If you are a survivor of multiple victimizations, including child sexual abuse, please know that you are not alone and the abuse is not your fault. No matter when the abuse occurred, DoD community members affected by sexual assault can connect with Safe Helpline for anonymous, confidential, secure support and access to resources 24/7.
What Does it Mean to be a Survivor of Multiple Victimizations?
Research has shown that those who survive sexual abuse at multiple times in their life will likely have an additional need for support. This research uses the term “survivor of multiple victimizations” to talk about those needs. Every survivor’s experience is different, but a common experience for some survivors of multiple victimization is child sexual abuse. About one in seven girls and one in 25 boys will be sexually abused before they turn 18. “Child sexual abuse” is an umbrella term used to include a number of behaviors that are inappropriate or harmful to children. Some common forms of child sexual abuse included within that term are:
- A perpetrator exposing themselves to a child
- Fondling a private area of a child’s body
- Performing sex of any kind (including vaginal, anal, or oral sex)
- Taking or sharing pornographic images or video of a child
- Showing a child pornographic content
- Engaging in any other kind of sexual contact with a child
Experiencing these forms of abuse may have a number of short and long-term effects on a survivor’s life.
Common Short- and Long-term Effects
As an adult survivor of child sexual abuse or multiple victimizations, you may experience some or all of the following effects, either in the long or short term:
Depression and/or Anxiety. Research shows that depression and anxiety are the most commonly reported effects experienced by survivors of multiple victimizations.
Self-Blame. You may experience self-blame or guilt about not being able to prevent the abuse you endured as a child, or feel otherwise responsible for what happened. It is important to understand that the person or people that hurt you are to blame, not yourself.
Low Self-Esteem. You may struggle with low self-esteem due to having your personal safety violated or ignored, which can also affect many aspects of your personal and professional life.
Difficulty with Intimacy. You may have difficulty navigating intimacy, for example experiencing unwelcome flashbacks or painful memories during consensual sexual interactions.
These are just some of the effects you may experience after a sexual assault. If you are experiencing these or other effects, know that you are not alone and that there is hope. To learn more about the effects of sexual assault, click here.
Unique Needs of Survivors of Multiple Victimizations and Child Sexual Abuse
The effects you may be experiencing could last for months or years, even after the abuse has stopped.
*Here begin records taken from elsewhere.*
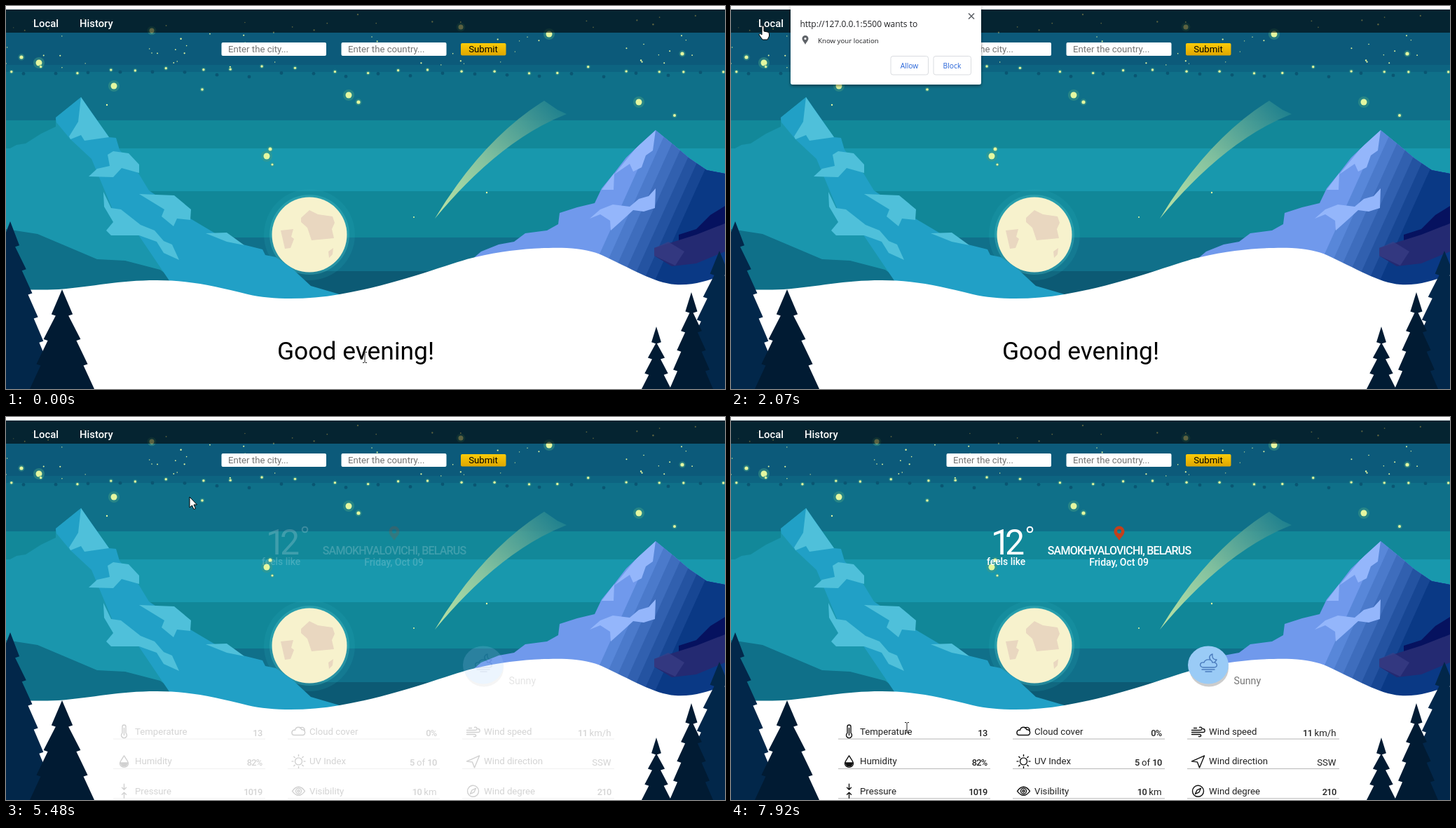
An HTML page for the animation above (8 s loop, 1026 by 546 pixels).

```html
<!DOCTYPE html>
<html lang="en">
<head>
<meta charset="utf-8">
<title>Weather</title>
<style>
html, body { margin: 0; width: 100%; height: 100%; overflow: hidden; background: #fff; }
svg { display: block; width: 1026px; height: 546px; font-family: Roboto, sans-serif; }
.ui { font-size: 13.2px; }
.nav { font-size: 14.8px; font-weight: 500; fill: #fff; }
.hint { fill: #757575; }
.mid { text-anchor: middle; }
.end { text-anchor: end; }
.num { font-size: 12.8px; font-weight: 500; letter-spacing: -.7px; }
.icon { fill: none; stroke: #111; stroke-width: 1.4; stroke-linecap: round; stroke-linejoin: round; }
.icon .full { fill: #111; }
#ask { font-family: "Open Sans", sans-serif; }
#ask .btn { fill: #fff; stroke: #dadce0; }
#ask .blue { fill: #2563d8; font-size: 10.3px; }
</style>
</head>
<body>
<svg viewBox="0 0 1026 546">
  <defs>
    <linearGradient id="gold" x2="0" y2="1"><stop stop-color="#fccb08"/><stop offset="1" stop-color="#dfa600"/></linearGradient>
    <linearGradient id="tail" gradientUnits="userSpaceOnUse" x1="612" y1="303" x2="790" y2="140">
      <stop stop-color="#dcf6a8"/><stop offset=".45" stop-color="#97c99c"/><stop offset="1" stop-color="#1f828f"/>
    </linearGradient>
    <clipPath id="peak"><path d="M664 362L678 350 703 340 725 336 741 324 772 320 788 311 790 295 815 287 840 281 850 260 868 238 885 216 905 197 927 177 955 200 975 217 1000 234 1026 239V400H664Z"/></clipPath>
    <filter id="soft" x="-10%" y="-10%" width="120%" height="130%"><feDropShadow dx="0" dy="2" stdDeviation="2" flood-opacity=".45"/></filter>
  </defs>

  <g id="sky"></g>
  <g id="stars"></g>
  <path d="M612 303Q680 190 768 135L787 148 800 154Q705 191 612 303Z" fill="url(#tail)" opacity=".85"/>

  <!-- moon -->
  <circle cx="433" cy="326" r="65" fill="#2aa6b4" opacity=".18"/>
  <circle cx="433" cy="326" r="57" fill="#48bcc6" opacity=".35"/>
  <circle cx="433" cy="326" r="53.5" fill="#f7f2cd"/>
  <path fill="#e9d7c0" d="M421 302L433 291 445 297 466 300 469 309 465 318 468 331 436 334 430 316 421 308ZM392 320L410 318 407 329 411 332 406 345 398 346ZM460 350L467 345 466 354 461 359Z"/>

  <!-- left range -->
  <path fill="#1a96ad" d="M0 206L15 198 28 196 50 182 71 172 71 159 107 130 250 420H0Z"/>
  <path fill="#0f7089" d="M0 318L45 325 97 347 130 361 170 363 220 376 245 394V420H0Z"/>
  <path fill="#21a0c6" d="M107 130L71 159 72 166 92 190 122 218 152 290 190 328 234 393 330 430H480L476 411 435 399 408 374 385 358 370 355 366 347 330 338 300 325 263 303 204 263 190 240 162 205 157 188 147 187Z"/>
  <path fill="#4fc0da" d="M107 130L118 146 147 187 112 192 107 184 92 190 90 186 103 165ZM118 243L130 232 148 228 145 212 153 207 175 210 190 226 190 238 165 231 153 244ZM139 265L150 288 164 290 192 312 212 320 225 335 237 340 247 362 225 352 215 336 190 327 150 327 143 320 153 308 140 286ZM190 268L240 270 264 290 263 305 244 303 239 314 222 300 226 290ZM285 324L315 323 340 341 315 336Z"/>

  <!-- right range -->
  <g clip-path="url(#peak)">
    <path fill="#7099ec" d="M660 170H1026V400H660Z"/>
    <g id="slopes"></g>
    <path fill="#94b6fb" d="M927 177L923 206 913 213 907 230 895 236 890 225 868 240 905 195ZM833 303L848 290 866 283 890 286 903 275 917 271 927 260 926 288 910 293 895 291 882 303 863 320 862 306 848 297ZM850 262L868 238 867 262Z"/>
    <path fill="#06125f" d="M1026 285L1005 298 985 318 960 326V334L1000 350H1026Z"/>
    <path fill="#242a72" d="M925 345L950 337 985 326 1026 310V350L985 367 950 371 925 356Z"/>
    <path fill="#3a3f86" opacity=".7" d="M925 345L945 336 968 350 955 370 925 356Z"/>
  </g>

  <path fill="#fff" d="M0 404Q45 405 75 404C125 400 160 391 215 391C265 391 300 400 345 411C380 419 430 419 476 411C560 397 640 364 670 358C720 346 770 344 800 345C820 346 840 350 850 355C890 373 925 395 955 397C985 399 1010 388 1026 383V546H0Z"/>
  <g id="trees"></g>

  <!-- header -->
  <path fill="#fff" d="M0 0H1026V5H0Z"/>
  <path opacity=".6" d="M0 5H1026V38H0Z"/>
  <g class="nav"><text x="39" y="30">Local</text><text x="105" y="30">History</text></g>
  <g class="ui">
    <rect x="307.500" y="52" width="149.500" height="19" rx="2" fill="#fff"/>
    <rect x="478.500" y="52" width="150" height="19" rx="2" fill="#fff"/>
    <rect x="649" y="53" width="64.500" height="17.500" rx="2" fill="url(#gold)"/>
    <text class="hint" x="317" y="66">Enter the city...</text>
    <text class="hint" x="488" y="66">Enter the country...</text>
    <text class="mid" x="681" y="66">Submit</text>
  </g>

  <text id="hello" class="mid" x="499" y="504" font-size="35.4">Good evening!</text>

  <g id="report">
    <g fill="#fff" font-weight="500">
      <text x="371" y="196" font-size="50" font-weight="400" letter-spacing="-8">12</text>
      <circle cx="426.500" cy="160.500" r="3.800" fill="none" stroke="#fff" stroke-width="2"/>
      <text x="365" y="211" font-size="13.800">feels like</text>
      <text class="mid" x="554" y="196" font-size="16" letter-spacing="-.8">SAMOKHVALOVICHI, BELARUS</text>
      <text class="mid" x="553.500" y="212" font-size="14">Friday, Oct 09</text>
    </g>
    <path fill="#c2401c" fill-rule="evenodd" d="M554 176C551 171 546.500 168 546.500 163A7.500 7.500 0 0 1 561.500 163C561.500 168 557 171 554 176ZM554 160A3 3 0 1 0 554 166A3 3 0 1 0 554 160Z"/>
    <ellipse cx="682" cy="358" rx="28" ry="26.500" fill="#999" opacity=".5"/>
    <ellipse cx="681" cy="353.500" rx="29" ry="27" fill="#9acbf6"/>
    <path class="icon" style="stroke:#4a7bbd" d="M674 357C667 356 669 349 675 350C677 344 686 345 687 350C694 349 696 357 689 357ZM684 346C681 342 684 339 687 338C686 343 688 346 693 346L690 350M672 360H690M677 363H686"/>
    <text x="717.500" y="381" font-size="14.200" fill="#777">Sunny</text>
    <g id="rows"></g>
  </g>

  <g id="ask">
    <path fill="#fff" filter="url(#soft)" d="M85 0H357V109Q357 112 354 112H88Q85 112 85 109Z"/>
    <g fill="#202124">
      <text x="98.500" y="30" font-size="12">http://127.0.0.1:5500 wants to</text>
      <text x="124" y="53" font-size="9.700">Know your location</text>
    </g>
    <path fill="#5f6368" fill-rule="evenodd" d="M106 55C104 51 101.500 49 101.500 46.500A4.500 4.500 0 0 1 110.500 46.500C110.500 49 108 51 106 55ZM106 45A1.600 1.600 0 1 0 106 48.200A1.600 1.600 0 1 0 106 45Z"/>
    <path stroke="#5f6368" stroke-width="1.600" d="M339 10.500L347 18.500M347 10.500L339 18.500"/>
    <rect class="btn" x="228" y="71.500" width="53.500" height="26.500" rx="3"/>
    <rect class="btn" x="289" y="71.500" width="53.500" height="26.500" rx="3"/>
    <text class="mid blue" x="254.500" y="88.500">Allow</text>
    <text class="mid blue" x="315.500" y="88.500">Block</text>
  </g>

  <g id="pointer">
    <path id="beam" fill="none" stroke="#222" d="M-3 -7.500H-1L0 -6.500 1 -7.500H3M0 -6.500V6.500M-3 7.500H-1L0 6.500 1 7.500H3"/>
    <path id="arrow" fill="#fff" stroke="#000" d="M0 0V15L3.500 12 6 17.500 8.500 16.400 6 11H10.500Z"/>
    <path id="hand" fill="#fff" stroke="#000" stroke-linejoin="round" d="M-3 -8C-3 -10 0 -10 0 -8V-2L5 -1Q7.500 -1 7.500 2V5L5 10H-2L-7 3C-7 1 -5 1 -3 3Z"/>
  </g>
</svg>

<script>
const $ = id => document.getElementById(id);
const add = (id, html) => $(id).insertAdjacentHTML('beforeend', html);

// Sky bands: top and colour
[[0, '#0c5a7a'], [84, '#0d6481'], [94, '#0f7089'], [163, '#128899'], [203, '#1898ad'],
 [264, '#118798'], [330, '#10708a'], [378, '#0c5a74']].forEach(([y, c]) =>
  add('sky', `<rect y="${y}" width="1026" height="${546 - y}" fill="${c}"/>`));

const star = (x, y, r) => add('stars',
  `<circle cx="${x}" cy="${y}" r="${r * 1.8}" fill="#3f9a86" opacity="${r > 1.4 ? .5 : 0}"/>
   <circle cx="${x}" cy="${y}" r="${r}" fill="#e4f7a0"/>`);
[[47, 81, 4.5], [154, 114, 4.5], [489, 127, 4.5], [372, 214, 4.5], [903, 137, 4.5], [775, 40, 4.5],
 [208, 35, 3.5], [649, 30, 3.5], [22, 73, 2.6], [503, 137, 2.6], [965, 68, 2.6], [377, 204, 2.5],
 [954, 156, 2], [280, 119, 1.8], [380, 226, 1.6], [686, 266, 1.2], [144, 141, 1.2], [582, 301, 1]]
  .forEach(s => star(...s));

let seed = 7;
const rand = (a, b) => a + (b - a) * (seed = seed * 16807 % 2147483647) / 2147483647;
for (let i = 0; i < 75; i++) star(rand(0, 1026), rand(12, 88), rand(.6, 1.2));
for (let x = 5; x < 1026; x += 46) {
  add('stars', `<circle cx="${x + 20}" cy="${rand(93, 101)}" r="2.4" fill="#0a5672"/>`);
  star(x + rand(-8, 8), rand(86, 96), 1.7);
}

// Shaded slopes, each covering everything to its right
for (let i = 0; i < 7; i++) {
  const x = 930 + 16 * i;
  add('slopes', `<path fill="rgb(${88 - 13 * i} ${135 - 13 * i} ${217 - 14 * i})" d="M${x} 170L${x - 104} 400H1100V170Z"/>`);
}

// A fir: tiers widening downwards, with a notch under each
function tree(x, top, half, tiers, fill) {
  const h = 546 - top, right = [], left = [];
  for (let i = 1; i <= tiers; i++) {
    const w = half * (i / tiers) ** .8, y = top + h * i / tiers;
    right.push(`${x + w} ${y} ${x + w - 6} ${y + 2}`);
    left.unshift(`${x - w + 6} ${y + 2} ${x - w} ${y}`);
  }
  add('trees', `<path fill="${fill}" d="M${x} ${top}L${right.join(' ')} ${left.join(' ')}Z"/>`);
}
tree(6, 307, 62, 7, '#02274a');
tree(1018, 349, 56, 6, '#02274a');
tree(80, 404, 46, 4, '#011b33');
tree(928, 457, 21, 4, '#011b33');
tree(978, 408, 31, 5, '#011b33');

const num = s => `<tspan class="num">${s}</tspan>`;
[
  ['Temperature', num(13), '<path d="M-2.500 2V-7A2.500 2.500 0 0 1 2.500 -7V2A4 4 0 1 1 -2.500 2ZM0 -5V5"/>'],
  ['Cloud cover', num('0%'), '<path d="M-9 4C-11 -1 -7 -3 -5 -2C-4 -8 4 -7 4 -3C11 -3 10 5 6 5H-6C-8 5 -9 4 -9 4M2 -5C6 -8 10 -4 8 -1"/>'],
  ['Wind speed', num(11) + ' km/h', '<path d="M-9 -2H3C7 -2 6 -8 2 -6M-9 1H7C11 1 10 -4 7 -4M-9 4H2C5 4 5 8 1 7M-6 -5H-2"/>'],
  ['Humidity', num('82%'), '<path d="M0 -8C3 -3 6 0 6 3A6 5.500 0 0 1 -6 3C-6 0 -3 -3 0 -8Z"/><path class="full" d="M-5 2H5Q4 7 0 7T-5 2Z"/>'],
  ['UV Index', num(5) + ' of ' + num(10), '<circle r="5"/>' + [0, 45, 90, 135, 180, 225, 270, 315].map(a => `<path d="M7.500 0H9.500" transform="rotate(${a})"/>`).join('')],
  ['Wind direction', 'SSW', '<path d="M9 -8L-9 0 -1 1 2 9Z"/>'],
  ['Pressure', num(1019), '<path d="M0 -10V-2M-3 -5L0 -2 3 -5M0 10V2M-3 5L0 2 3 5"/>'],
  ['Visibility', num(10) + ' km', '<path d="M-9 0Q0 -12 9 0Q0 12 -9 0Z"/><circle r="4"/><circle r="1.500"/>'],
  ['Wind degree', num(210), '<circle r="8"/><path d="M4 -4L1.500 1.500 -4 4 -1.500 -1.500Z"/>']
].forEach(([label, value, icon], i) => {
  const x = 153 + i % 3 * 249, y = 448.5 + (i / 3 | 0) * 42.4;
  add('rows', `<g class="ui" transform="translate(${x} ${y})" fill="#222">
    <path d="M0 10.500H217" stroke="#b5b5b5"/>
    <g class="icon" transform="translate(15.500 0)">${icon}</g>
    <text x="31" y="4.500">${label}</text><text class="end" x="212.500" y="6">${value}</text></g>`);
});

// Progress from 0 to 1 in n held steps, the first at t0 and the last at t1
const steps = (t, t0, t1, n) => t < t0 ? 0 : Math.min(1, (Math.floor((t - t0) / (t1 - t0) * (n - 1) + .02) + 1) / n);
const ease = p => Math.sin(p * Math.PI / 2);

// Pointer moves: start, end, steps, bend and goal of each curve
const home = [512, 501];
const moves = [
  [700, 1370, 6, [170, 215], [47, 38]],
  [2480, 3420, 8, [150, 110], [273, 139]],
  [3560, 4100, 5, [295, 112], [255, 89]],
  [4800, 5200, 4, [256, 100], [262, 114]],
  [5890, 6310, 4, [330, 160], [413, 206]],
  [6450, 7500, 9, [560, 330], [231, 445]],
  [7650, 7920, 3, [190, 445], [251, 443]]
];

function pointerAt(t) {
  let pos = home;
  for (const [t0, t1, n, bend, goal] of moves) {
    if (t < t0) break;
    const p = ease(steps(t, t0, t1, n)), q = 1 - p;
    pos = pos.map((v, i) => q * q * v + 2 * p * q * bend[i] + p * p * goal[i]);
  }
  return pos;
}

function draw(t) {
  const [x, y] = pointerAt(t);
  const shape = y > 435 ? 'beam' : y < 45 ? 'hand' : 'arrow';
  $('pointer').setAttribute('transform', `translate(${x} ${y})`);
  for (const id of ['beam', 'arrow', 'hand']) $(id).style.display = id === shape ? '' : 'none';
  $('ask').style.opacity = steps(t, 1780, 2070, 3) - steps(t, 4380, 4520, 2);
  $('report').style.opacity = ease(steps(t, 5480, 6450, 8));
  $('hello').style.display = t < 5480 ? '' : 'none';
}

const start = performance.now();
(function tick() {
  draw((performance.now() - start) % 8000);
  requestAnimationFrame(tick);
})();
</script>
</body>
</html>
```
Due to your experiences, there are a number of resources that you may find helpful. They may include mental health counseling and treatment, substance abuse treatment, help with legal matters, or help navigating employment and housing assistance resources. Survivors in the DoD community can connect with both military and civilian service providers through Safe Helpline’s Responders Near Me database. Safe Helpline’s Transitioning Service Member database can help those separating or retiring from the military connect with DoD, Veteran’s Affairs, and civilian resources that may be helpful during this transition.
How to Support a Survivor of Multiple Victimizations or Child Sexual Abuse
As a friend, family member, or other supporter, if a survivor chooses to disclose sexual abuse of any kind to you, it is important to believe and support them. You may have questions, but the most important thing you can do is listen. Negative reactions to disclosure of sexual abuse can have lasting effects on a survivor’s ability to tell others about their experience and reach out for professional resources. Survivors of multiple victimizations and child sexual abuse often have complex needs and they may find it helpful to connect with trained service providers to address those needs. It is also important to check in with yourself; it is okay if you need time and space to process what the survivor has told you. You may want to help the survivor connect with Safe Helpline or another trusted resource for support, rather than trying to help them on your own. Regardless of the survivor’s decision to connect with other resources, make sure to respect their choice.
To learn more ways to support the survivors in your life, visit Safe Helpline’s Information for Supporters of Survivors page.
There is no set timeline for healing from abuse. Regardless of what stage you are at in your healing journey, Safe Helpline is available to provide support and access to resources.
To connect one-on-one with a Safe Helpline staff member call 877.995.5247 or visit SafeHelpline.org.
Davies, Jill. (2007). “Helping Sexual Assault Survivors of Multiple Victimizations and Needs: A Guide to Serving Sexual Assault Survivors”. https://www.nsvrc.org/sites/default/files/2012-03/Helping-sexual-assault-survivors-with-multiple-victimizations-and-needs_0.pdf. Pg. 14.
 Townsend, C., & Rheingold, A.A., (2013). Estimating a child sexual abuse prevalence rate for practitioners: studies. Charleston, S.C., Darkness to Light. Retrieved from www.D2L.org.
 Davies, Jill. (2007). “Helping Sexual Assault Survivors of Multiple Victimizations and Needs: A Guide to Serving Sexual Assault Survivors”. https://www.nsvrc.org/sites/default/files/2012-03/Helping-sexual-assault-survivors-with-multiple-victimizations-and-needs_0.pdf. Pg. 1.